Make a good impression of your home with an impressive front garden
A front entry garden is the first and last impression given to your friends and to any prospective purchaser when selling your home. So when it’s time to renovate, it’s important to make a good impression and get it right. Front entry gardens can be extravagant and, if size and budget permit, may incorporate pathways, driveways, remote-controlled gates, fences, manicured lawns, mazes, hedges, topiary, lychgates and landscape lighting. However, a front entry garden can also include simpler elements of the above and be much more cost=QUOTE= efficient. A small feature, a few plants and a nice entry path may be all that’s needed to create an inviting and stunning space that works.
Because of the high cost of mistakes when renovating, today most people engage a landscape architect to provide assistance with external space design. It is important to check the person you are dealing with has good knowledge and experience in this area. Often the cost of a landscape architect can be offset by the savings they may bring when sourcing materials and with their knowledge of good and bad contractors, plus you will end up with a one-of-a-kind product and your time is freed up for other pursuits. The most important considerations when renovating a front entry garden are to integrate and unify the materials with the home, taking into account your lifestyle, budget and the layout and architectural style of the home to create a finished product that enhances the property and adds resale value to the home.
The front of our homes are public spaces and, when renovating, the front entry garden should reflect the house design, whereas a rear garden is often considered private space and the style of the design can be more forgiving and personalised. Typically, the front entry garden has two primary uses: to convey the house to people from the street and to be complementary to the house — to set the house into its environment. Consider how the space can be divided? Is the space large enough for lawn, garden, pathways and driveway or will incorporating too many surface finishes and uses make the space disjointed? Do you want some, all or none of the front entry garden to be paved? A lawn can be cost efficient and can be an adequate way to create a visual space between the house and street but may need some plants to “ground” and soften the house.

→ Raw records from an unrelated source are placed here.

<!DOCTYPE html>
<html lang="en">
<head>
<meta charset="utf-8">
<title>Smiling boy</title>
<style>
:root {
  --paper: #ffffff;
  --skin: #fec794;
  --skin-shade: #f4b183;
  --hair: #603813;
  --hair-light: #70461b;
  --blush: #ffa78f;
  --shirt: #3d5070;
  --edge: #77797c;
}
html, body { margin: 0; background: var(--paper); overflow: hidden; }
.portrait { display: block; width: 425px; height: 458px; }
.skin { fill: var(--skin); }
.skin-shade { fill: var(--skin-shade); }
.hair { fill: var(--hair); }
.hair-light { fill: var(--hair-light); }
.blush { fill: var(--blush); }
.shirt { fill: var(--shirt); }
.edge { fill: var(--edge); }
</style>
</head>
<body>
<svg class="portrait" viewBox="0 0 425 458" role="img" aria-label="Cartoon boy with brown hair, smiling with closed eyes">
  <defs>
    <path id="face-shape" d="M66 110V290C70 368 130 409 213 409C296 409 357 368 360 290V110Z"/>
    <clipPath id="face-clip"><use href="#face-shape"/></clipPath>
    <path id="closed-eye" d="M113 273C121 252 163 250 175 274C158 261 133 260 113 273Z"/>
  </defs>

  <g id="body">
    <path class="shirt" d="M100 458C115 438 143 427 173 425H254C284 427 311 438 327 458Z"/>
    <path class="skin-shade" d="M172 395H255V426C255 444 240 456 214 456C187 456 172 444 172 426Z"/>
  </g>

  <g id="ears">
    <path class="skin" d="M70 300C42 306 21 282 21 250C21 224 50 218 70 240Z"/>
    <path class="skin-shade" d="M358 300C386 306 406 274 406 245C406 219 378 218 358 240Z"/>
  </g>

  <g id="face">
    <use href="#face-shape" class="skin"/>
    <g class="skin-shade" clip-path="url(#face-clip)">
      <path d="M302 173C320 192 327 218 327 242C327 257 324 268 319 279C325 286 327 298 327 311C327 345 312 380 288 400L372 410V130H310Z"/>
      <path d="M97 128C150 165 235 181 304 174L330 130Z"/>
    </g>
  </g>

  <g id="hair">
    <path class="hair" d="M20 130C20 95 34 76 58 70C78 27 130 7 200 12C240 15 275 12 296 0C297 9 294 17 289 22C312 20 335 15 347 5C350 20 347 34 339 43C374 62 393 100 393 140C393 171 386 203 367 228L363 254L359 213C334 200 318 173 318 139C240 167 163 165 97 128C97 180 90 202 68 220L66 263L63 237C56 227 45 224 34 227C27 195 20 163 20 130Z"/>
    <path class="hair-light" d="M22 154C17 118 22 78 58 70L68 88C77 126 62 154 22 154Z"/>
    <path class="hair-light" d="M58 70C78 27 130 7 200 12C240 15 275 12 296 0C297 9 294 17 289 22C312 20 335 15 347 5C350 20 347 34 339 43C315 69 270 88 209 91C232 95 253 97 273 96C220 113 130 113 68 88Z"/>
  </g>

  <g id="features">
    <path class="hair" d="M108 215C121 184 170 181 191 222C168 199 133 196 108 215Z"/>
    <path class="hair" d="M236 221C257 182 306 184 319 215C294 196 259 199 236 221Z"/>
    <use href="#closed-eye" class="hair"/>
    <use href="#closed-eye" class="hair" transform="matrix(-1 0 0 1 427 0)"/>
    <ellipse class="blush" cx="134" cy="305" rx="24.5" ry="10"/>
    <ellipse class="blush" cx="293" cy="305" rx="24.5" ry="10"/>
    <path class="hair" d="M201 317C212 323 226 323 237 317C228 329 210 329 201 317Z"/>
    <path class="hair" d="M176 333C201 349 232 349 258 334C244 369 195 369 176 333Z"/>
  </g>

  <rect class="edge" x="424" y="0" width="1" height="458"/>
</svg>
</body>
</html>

As a pedestrian, it is always nicer to enter a property on an entry pathway rather than a driveway and, from a resale point of view, it can make a big difference for presentation. An entry pathway in conjunction with a lychgate through a front fence helps create an overall picture of a stunning front entry garden. When renovating this area the finishes should be complementary throughout all of the external spaces of a property in order to unify it and to avoid a disjointed garden. A continual flow of the same materials such as paving, lighting, planting, outdoor furniture and fencing ensures everything reads as a whole and looks great. Remember, when you are renovating a front entry garden it is the first and last thing that visitors see, make sure yours doesn’t let your home down.
Originally from Renovate magazine, Volume 10 Issue 1